- Part of the dungeon is submerged and the goal is somewhere underwater
- The town floods and the player characters needs to find a way to get to higher ground
- Traveling from port to port overwater and the party’s boat or ship capsizes due to weather
- The haunted island at the center of a lake is rumored to be the home of an old treasure
- To get to their destination, the party needs to cross a river and the nearest bridge is destroyed
Swimming in 5e FAQ
How Long Can a Character Swim?
The Player’s Handbook and Basic Rules don’t place a limit on how far a character can swim in 5e. However, the Dungeon Master’s Guide includes these rules in Chapter 5.

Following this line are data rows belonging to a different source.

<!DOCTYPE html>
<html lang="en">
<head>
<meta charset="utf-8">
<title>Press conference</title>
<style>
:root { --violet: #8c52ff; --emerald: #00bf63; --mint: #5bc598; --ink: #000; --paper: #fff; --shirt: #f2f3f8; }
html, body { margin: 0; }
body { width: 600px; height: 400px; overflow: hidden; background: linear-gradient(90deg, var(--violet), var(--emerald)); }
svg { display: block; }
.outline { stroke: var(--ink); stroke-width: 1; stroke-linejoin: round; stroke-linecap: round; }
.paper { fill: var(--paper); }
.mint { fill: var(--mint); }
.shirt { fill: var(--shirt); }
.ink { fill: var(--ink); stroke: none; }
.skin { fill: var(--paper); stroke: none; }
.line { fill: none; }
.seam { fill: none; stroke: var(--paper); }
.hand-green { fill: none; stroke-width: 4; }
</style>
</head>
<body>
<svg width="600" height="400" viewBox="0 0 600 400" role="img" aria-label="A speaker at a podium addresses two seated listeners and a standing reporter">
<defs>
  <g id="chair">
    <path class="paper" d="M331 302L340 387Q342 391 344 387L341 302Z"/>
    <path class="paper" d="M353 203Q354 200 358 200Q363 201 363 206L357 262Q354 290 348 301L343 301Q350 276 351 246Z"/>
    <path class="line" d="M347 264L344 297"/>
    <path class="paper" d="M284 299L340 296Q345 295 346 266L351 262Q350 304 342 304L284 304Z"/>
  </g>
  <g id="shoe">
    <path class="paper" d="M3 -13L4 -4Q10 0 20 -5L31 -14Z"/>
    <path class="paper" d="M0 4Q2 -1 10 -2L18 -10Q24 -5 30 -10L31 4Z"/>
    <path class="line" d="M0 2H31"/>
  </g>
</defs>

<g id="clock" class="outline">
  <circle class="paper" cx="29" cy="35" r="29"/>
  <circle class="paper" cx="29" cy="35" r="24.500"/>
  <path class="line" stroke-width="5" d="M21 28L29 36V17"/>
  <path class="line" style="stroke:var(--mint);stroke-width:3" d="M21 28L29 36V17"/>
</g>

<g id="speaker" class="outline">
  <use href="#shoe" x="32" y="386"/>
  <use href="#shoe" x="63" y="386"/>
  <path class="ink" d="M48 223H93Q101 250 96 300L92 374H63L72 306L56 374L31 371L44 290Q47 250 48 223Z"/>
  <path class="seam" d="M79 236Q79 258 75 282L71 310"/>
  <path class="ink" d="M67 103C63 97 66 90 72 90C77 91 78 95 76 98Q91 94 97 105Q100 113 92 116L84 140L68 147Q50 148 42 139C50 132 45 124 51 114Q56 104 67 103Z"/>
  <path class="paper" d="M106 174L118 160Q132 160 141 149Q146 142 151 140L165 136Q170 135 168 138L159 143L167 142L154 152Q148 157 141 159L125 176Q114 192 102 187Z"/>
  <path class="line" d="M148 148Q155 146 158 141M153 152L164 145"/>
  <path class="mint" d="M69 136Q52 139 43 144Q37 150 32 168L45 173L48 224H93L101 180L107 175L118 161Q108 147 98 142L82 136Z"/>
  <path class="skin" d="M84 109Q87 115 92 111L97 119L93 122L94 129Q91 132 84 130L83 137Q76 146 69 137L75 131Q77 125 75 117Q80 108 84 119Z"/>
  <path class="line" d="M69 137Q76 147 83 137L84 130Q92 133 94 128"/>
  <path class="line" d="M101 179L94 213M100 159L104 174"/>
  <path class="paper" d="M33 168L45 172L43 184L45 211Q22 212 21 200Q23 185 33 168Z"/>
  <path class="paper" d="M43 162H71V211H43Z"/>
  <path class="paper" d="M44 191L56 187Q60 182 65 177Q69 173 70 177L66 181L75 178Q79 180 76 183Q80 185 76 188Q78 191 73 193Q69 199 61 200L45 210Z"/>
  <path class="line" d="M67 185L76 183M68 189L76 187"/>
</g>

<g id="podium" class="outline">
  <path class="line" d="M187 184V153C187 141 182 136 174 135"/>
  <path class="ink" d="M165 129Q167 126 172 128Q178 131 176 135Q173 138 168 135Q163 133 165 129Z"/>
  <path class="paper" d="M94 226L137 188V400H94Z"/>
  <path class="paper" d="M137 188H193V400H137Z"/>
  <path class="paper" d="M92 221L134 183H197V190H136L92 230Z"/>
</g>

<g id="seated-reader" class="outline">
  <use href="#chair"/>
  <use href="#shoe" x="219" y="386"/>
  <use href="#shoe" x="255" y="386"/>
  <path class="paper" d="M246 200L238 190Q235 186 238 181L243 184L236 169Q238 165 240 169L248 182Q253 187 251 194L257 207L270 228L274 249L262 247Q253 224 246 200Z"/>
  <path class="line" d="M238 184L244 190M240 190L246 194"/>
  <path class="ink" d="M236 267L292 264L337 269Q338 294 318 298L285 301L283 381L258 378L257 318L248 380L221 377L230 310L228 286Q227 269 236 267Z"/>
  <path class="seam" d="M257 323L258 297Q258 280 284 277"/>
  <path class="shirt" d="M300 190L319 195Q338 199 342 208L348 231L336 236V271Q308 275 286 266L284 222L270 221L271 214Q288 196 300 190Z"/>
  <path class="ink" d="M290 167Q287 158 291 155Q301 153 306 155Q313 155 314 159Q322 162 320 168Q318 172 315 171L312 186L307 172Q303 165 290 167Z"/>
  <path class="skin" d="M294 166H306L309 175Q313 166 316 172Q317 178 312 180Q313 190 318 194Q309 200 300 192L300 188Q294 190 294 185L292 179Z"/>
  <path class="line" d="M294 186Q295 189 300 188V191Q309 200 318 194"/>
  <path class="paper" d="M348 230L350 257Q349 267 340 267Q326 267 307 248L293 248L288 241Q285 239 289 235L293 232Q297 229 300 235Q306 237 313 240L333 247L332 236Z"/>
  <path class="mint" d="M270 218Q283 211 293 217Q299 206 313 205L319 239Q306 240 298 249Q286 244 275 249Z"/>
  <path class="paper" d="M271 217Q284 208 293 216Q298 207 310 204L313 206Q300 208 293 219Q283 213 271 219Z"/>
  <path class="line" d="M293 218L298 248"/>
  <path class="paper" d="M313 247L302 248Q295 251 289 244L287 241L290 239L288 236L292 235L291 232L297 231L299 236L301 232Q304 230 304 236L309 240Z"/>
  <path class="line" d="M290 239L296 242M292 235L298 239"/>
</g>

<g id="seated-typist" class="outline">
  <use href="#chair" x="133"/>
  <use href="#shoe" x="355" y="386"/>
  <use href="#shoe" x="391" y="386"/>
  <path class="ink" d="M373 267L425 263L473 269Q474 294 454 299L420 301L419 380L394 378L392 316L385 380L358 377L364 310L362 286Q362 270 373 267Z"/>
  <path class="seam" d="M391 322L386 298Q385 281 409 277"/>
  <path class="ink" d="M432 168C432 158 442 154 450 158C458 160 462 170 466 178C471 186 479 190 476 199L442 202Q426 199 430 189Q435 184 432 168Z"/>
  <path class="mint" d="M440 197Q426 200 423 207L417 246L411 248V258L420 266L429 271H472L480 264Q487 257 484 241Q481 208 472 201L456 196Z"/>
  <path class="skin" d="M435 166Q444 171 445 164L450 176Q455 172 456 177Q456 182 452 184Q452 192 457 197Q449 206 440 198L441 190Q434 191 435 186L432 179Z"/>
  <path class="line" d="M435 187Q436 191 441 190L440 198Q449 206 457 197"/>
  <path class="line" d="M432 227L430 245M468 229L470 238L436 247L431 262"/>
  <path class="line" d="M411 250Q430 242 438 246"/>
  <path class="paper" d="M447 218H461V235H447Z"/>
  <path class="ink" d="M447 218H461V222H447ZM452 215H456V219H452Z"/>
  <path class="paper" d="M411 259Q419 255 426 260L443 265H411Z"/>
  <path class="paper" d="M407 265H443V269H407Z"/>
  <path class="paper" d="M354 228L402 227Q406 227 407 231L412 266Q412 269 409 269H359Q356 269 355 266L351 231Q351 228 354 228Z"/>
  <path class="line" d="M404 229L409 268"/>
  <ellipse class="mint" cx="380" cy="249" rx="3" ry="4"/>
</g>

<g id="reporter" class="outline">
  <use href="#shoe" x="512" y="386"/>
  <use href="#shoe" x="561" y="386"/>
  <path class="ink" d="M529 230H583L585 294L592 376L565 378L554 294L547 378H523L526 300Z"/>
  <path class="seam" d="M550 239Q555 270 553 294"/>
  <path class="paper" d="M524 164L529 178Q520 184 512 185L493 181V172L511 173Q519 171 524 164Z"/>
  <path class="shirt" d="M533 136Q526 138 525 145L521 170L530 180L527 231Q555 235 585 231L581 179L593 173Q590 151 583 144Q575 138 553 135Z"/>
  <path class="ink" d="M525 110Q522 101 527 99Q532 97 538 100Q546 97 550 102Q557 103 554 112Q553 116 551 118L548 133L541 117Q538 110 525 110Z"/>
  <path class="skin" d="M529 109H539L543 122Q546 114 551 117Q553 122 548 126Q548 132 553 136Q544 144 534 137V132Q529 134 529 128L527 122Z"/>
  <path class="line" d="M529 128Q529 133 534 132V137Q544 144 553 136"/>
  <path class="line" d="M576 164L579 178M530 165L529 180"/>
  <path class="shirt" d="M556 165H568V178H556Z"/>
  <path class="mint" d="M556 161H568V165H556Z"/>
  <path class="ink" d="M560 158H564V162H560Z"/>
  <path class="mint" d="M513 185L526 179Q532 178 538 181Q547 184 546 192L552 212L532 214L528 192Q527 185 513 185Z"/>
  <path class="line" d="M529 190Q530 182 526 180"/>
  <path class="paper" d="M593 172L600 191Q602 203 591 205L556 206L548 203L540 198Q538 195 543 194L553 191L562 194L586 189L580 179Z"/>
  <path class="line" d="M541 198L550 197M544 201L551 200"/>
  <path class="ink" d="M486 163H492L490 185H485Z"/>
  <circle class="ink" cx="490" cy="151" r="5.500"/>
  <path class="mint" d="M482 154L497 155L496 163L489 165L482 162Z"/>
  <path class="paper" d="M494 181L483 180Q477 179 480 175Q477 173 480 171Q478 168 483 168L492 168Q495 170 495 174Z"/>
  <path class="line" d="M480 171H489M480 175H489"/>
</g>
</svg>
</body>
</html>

Essentially, a character without a swimming speed can swim for 1 hour. After that first hour and for each hour onward, a character needs to succeed on increasingly difficult Constitution saving throws, taking a point of exhaustion for each failure. What’s more, swimming at greater depths increases the time conversion, meaning 1 hour counts as more when taking the exhaustion points.

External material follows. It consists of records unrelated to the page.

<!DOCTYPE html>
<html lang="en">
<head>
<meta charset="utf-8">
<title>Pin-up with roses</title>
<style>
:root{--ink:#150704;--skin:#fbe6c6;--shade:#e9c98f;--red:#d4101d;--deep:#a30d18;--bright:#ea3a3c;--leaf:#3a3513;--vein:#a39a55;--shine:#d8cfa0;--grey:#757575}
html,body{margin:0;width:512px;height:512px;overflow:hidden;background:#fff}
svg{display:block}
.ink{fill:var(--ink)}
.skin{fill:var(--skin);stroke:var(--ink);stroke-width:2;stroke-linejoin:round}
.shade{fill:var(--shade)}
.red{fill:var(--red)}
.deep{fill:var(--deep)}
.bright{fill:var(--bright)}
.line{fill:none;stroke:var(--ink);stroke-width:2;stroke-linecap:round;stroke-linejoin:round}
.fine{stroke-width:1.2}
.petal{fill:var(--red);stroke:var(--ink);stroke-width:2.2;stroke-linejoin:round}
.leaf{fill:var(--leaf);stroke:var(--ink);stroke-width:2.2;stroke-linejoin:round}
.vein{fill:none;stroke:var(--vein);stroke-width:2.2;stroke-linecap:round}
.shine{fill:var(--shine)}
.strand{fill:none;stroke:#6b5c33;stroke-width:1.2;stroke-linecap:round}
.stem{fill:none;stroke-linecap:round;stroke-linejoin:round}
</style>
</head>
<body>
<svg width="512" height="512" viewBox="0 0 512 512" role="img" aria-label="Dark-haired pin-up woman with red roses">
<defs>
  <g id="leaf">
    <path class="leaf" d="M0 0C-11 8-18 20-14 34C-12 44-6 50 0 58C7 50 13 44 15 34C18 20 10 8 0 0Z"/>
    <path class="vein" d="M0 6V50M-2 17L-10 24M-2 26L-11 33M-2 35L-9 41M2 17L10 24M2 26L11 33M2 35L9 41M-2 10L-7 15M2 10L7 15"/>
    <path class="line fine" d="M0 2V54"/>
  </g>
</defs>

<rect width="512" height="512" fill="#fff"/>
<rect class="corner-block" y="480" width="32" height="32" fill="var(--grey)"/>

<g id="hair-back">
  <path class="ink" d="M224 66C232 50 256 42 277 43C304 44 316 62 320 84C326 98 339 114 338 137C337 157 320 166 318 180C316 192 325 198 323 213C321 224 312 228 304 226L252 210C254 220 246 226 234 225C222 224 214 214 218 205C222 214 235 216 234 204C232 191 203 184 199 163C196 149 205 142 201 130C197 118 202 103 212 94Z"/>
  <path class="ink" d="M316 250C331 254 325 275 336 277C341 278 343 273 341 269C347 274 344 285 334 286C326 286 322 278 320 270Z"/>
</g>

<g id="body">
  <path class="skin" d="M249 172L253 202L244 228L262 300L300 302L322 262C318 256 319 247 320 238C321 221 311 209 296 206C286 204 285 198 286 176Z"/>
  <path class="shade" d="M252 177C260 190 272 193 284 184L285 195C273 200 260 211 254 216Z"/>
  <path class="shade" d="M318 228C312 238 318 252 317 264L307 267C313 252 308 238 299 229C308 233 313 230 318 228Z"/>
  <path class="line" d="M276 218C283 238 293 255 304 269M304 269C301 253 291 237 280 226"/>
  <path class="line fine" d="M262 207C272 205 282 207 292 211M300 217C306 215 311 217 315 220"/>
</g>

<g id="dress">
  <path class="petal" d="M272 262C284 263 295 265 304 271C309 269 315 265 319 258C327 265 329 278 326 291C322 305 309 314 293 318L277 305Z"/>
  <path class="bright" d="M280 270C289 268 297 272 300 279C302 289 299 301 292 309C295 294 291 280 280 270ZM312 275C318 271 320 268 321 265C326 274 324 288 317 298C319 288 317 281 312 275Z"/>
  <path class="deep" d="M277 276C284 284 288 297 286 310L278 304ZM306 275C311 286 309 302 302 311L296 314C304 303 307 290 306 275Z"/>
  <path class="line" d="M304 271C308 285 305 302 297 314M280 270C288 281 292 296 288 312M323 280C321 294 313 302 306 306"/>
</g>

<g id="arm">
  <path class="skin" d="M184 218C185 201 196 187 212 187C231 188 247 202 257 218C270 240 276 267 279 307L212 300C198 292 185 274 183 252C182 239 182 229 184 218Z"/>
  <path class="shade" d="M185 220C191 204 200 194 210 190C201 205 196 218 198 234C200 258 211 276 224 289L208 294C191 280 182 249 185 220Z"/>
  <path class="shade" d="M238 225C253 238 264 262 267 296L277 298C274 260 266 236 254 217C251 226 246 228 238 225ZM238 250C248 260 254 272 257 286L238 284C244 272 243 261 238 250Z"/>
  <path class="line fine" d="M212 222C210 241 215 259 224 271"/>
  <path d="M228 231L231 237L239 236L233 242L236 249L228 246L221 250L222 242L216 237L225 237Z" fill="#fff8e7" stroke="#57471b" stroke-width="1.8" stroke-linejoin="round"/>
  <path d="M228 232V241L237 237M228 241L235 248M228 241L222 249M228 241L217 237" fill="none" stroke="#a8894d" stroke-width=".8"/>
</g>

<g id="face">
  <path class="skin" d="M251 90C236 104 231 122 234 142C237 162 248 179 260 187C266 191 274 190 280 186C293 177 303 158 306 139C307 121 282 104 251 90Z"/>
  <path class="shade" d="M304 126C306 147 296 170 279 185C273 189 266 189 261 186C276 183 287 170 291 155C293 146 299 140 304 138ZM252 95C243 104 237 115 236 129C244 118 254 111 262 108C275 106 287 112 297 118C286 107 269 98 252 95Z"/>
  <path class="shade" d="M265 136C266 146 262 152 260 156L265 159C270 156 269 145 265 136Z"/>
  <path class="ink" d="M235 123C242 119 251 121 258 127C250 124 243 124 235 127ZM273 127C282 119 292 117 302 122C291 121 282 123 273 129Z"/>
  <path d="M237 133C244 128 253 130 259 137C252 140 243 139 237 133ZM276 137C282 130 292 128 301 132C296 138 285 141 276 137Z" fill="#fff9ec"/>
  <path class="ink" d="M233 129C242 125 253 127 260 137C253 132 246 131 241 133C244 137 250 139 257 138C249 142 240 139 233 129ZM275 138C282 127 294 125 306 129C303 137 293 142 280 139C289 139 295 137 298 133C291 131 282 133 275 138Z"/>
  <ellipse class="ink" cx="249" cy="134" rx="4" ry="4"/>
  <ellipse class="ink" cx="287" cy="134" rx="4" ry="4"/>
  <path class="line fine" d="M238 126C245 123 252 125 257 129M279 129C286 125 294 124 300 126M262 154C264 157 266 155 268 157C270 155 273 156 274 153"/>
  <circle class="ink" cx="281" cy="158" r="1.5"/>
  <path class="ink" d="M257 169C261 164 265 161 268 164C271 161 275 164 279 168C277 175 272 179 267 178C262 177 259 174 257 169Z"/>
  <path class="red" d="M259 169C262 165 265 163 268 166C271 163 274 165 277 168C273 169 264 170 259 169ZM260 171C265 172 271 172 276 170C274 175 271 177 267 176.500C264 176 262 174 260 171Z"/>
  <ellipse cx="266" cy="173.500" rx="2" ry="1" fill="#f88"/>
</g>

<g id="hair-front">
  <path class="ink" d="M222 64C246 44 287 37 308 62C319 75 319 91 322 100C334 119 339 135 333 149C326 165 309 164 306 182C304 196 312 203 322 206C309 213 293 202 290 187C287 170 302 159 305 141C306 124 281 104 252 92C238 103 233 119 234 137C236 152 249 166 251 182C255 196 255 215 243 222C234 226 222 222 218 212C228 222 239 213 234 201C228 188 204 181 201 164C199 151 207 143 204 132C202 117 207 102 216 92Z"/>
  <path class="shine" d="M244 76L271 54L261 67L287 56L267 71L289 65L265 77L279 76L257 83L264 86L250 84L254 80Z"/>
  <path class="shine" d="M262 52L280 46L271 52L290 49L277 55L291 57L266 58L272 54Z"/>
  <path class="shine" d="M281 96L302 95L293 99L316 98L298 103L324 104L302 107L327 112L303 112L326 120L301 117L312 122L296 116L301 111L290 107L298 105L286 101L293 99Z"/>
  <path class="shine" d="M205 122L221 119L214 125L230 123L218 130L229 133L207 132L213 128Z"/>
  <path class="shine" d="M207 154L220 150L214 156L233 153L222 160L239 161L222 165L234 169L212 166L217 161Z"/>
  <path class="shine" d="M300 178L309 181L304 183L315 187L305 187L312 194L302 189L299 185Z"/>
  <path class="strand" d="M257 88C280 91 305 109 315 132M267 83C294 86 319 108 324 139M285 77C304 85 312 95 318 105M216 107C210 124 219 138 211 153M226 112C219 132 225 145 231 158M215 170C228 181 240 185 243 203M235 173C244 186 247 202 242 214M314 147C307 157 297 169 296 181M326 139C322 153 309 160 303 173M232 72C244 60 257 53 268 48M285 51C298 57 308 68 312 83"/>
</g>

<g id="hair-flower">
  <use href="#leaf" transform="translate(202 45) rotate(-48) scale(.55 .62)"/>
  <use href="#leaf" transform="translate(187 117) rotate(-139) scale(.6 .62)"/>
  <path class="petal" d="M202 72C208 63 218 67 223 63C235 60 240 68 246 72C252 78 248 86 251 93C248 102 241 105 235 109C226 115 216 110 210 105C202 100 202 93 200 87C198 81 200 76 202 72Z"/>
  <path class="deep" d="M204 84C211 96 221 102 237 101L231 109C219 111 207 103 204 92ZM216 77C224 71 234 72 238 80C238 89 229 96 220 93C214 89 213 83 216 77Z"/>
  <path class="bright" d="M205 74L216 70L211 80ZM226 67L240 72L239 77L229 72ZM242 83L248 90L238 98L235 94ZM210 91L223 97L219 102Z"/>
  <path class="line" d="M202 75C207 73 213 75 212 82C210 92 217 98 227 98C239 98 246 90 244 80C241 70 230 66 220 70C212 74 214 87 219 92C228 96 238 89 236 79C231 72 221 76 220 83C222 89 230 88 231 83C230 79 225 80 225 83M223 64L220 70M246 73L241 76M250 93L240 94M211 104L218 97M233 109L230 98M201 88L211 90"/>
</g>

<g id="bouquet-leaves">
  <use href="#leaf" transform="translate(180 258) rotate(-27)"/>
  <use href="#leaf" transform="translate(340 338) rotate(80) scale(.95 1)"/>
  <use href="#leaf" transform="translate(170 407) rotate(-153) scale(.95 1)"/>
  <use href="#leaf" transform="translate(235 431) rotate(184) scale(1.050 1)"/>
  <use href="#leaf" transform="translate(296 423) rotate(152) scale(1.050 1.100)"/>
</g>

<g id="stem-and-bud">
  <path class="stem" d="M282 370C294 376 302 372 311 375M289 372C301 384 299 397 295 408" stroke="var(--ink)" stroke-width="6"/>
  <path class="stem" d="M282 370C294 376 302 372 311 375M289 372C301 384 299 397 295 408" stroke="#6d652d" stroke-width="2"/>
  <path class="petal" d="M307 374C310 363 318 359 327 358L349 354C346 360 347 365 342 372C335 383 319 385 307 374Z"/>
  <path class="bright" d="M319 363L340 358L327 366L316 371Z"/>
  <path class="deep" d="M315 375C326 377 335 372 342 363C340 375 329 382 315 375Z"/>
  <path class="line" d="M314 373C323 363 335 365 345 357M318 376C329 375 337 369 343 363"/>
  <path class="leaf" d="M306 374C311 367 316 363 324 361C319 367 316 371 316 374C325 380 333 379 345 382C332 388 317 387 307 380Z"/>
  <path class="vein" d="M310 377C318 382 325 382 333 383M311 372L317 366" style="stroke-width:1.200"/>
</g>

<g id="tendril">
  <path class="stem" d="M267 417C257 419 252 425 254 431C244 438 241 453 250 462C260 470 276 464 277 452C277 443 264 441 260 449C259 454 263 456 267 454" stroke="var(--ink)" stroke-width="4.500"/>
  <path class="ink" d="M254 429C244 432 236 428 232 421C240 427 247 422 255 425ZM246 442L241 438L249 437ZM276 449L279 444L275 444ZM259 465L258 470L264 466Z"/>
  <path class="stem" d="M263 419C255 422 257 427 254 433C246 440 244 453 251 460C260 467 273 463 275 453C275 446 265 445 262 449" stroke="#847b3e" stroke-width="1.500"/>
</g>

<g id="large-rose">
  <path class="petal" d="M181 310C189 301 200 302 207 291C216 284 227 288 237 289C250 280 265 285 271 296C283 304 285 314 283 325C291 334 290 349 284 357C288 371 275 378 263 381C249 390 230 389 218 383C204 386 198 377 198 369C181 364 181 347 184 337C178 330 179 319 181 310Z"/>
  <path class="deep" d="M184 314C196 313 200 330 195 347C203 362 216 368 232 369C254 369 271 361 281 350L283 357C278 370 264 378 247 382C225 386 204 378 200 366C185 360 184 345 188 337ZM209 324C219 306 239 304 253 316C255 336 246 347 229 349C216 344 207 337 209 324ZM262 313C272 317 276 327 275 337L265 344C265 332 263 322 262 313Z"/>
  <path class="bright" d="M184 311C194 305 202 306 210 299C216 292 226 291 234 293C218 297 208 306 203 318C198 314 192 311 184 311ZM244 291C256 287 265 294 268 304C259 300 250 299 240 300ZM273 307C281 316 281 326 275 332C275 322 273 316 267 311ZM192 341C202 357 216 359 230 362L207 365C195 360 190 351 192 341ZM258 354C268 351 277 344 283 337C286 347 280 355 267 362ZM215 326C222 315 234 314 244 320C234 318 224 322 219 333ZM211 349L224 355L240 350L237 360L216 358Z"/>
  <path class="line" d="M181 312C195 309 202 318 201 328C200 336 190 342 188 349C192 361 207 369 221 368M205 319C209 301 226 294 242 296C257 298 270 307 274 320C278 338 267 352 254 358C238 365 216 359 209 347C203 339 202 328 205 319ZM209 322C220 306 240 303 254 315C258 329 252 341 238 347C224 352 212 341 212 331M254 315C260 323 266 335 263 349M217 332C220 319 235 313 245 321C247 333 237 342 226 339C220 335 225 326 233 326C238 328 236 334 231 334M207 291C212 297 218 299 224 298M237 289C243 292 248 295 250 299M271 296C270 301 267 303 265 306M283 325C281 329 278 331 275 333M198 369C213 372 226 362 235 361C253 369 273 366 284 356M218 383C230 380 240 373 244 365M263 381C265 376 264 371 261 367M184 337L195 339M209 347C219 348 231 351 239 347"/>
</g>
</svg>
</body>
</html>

So, a character without a swimming speed can swim for up to 1 hour without running the risk of taking points of exhaustion.
How Does Going Prone Work While Swimming?
A creature that gets knocked prone while swimming suffers the former’s normal effects but nothing else happens.
This ruling comes from Jeremy Crawford, one of D&D 5e’s lead designers:
So, a creature can still get knocked prone while swimming, but they don’t sink or anything. They simply suffer the regular effects of the prone condition while in the water.
Is Swimming Difficult Terrain?
Swimming in 5e does not count as difficult terrain by default. However, it works in much the same way as each 1 foot swam counts as 2 for movement purposes.
Water isn’t difficult terrain in 5e by default. That said, just as moving through difficult terrain counts 1 foot as 2, swimming effectively halves a creature’s movement speed unless they have a specified swim speed.
Of course, particularly choppy or rough waters may get considered as difficult terrain you a Game Master’s discretion. But, that’s a homebrew option and not part of the base rules. In fact, the rules actually suggest making creatures roll Strength (Athletics) checks to make progress in rough waters.
How Does Swimming in Heavy Armor Work?
5e’s rules for swimming don’t take into account the type of armor a character wears. As such, wearing heavy armor has no effect on a character’s ability to swim.
The type of armor your player character doesn’t affect their ability to swim in 5e. So, regardless if your character has light, medium, or heavy armor, they can still swim according to the existing rules for swimming.
Summary on D&D 5e’s Swimming Rules
That covers how swimming works in D&D 5e.
Most creatures and player characters don’t have a specified swimming speed, so they treat each single foot moved in water as 2 for movement purposes. As such, moving and fighting while swimming and underwater is much harder unless they have a specific swim speed which players can get through a myriad of methods at character creation or through magical effects.
Make sure to follow Role Player’s Respite for more rules clarifications, mechanic breakdowns, and inspiration for your game!
2 thoughts on “A Guide on How Swimming Works in D&D 5e”
Swimming is another example of how D&D has become more of a super adventurer game instead of a good adventuring game like it was. It used to be that adventuring was dangerous and perilous, and characters had to play in a way to survive and grow. Now they are like characters in a video game. Players look for ways to beat build super characters rather than roleplay challenging characters. Swimming use to be a skill that, if you didn’t have it, you couldn’t use it. Now everyone can swim, including in heavy armor !?! Time to leave D&D behind our go back to the basics.
Agreed. Wholeheartedly. Swimming is yet another example of things that D&D over complicates and simultaneously gets wrong. Just look at the length of this article needed to EXPLAIN swim speed in D&D. D&D used to be a half way decent adventure game. In recent versions, it’s become a mess of complexity and ridiculous abstractions. Time to find (or build) a better game.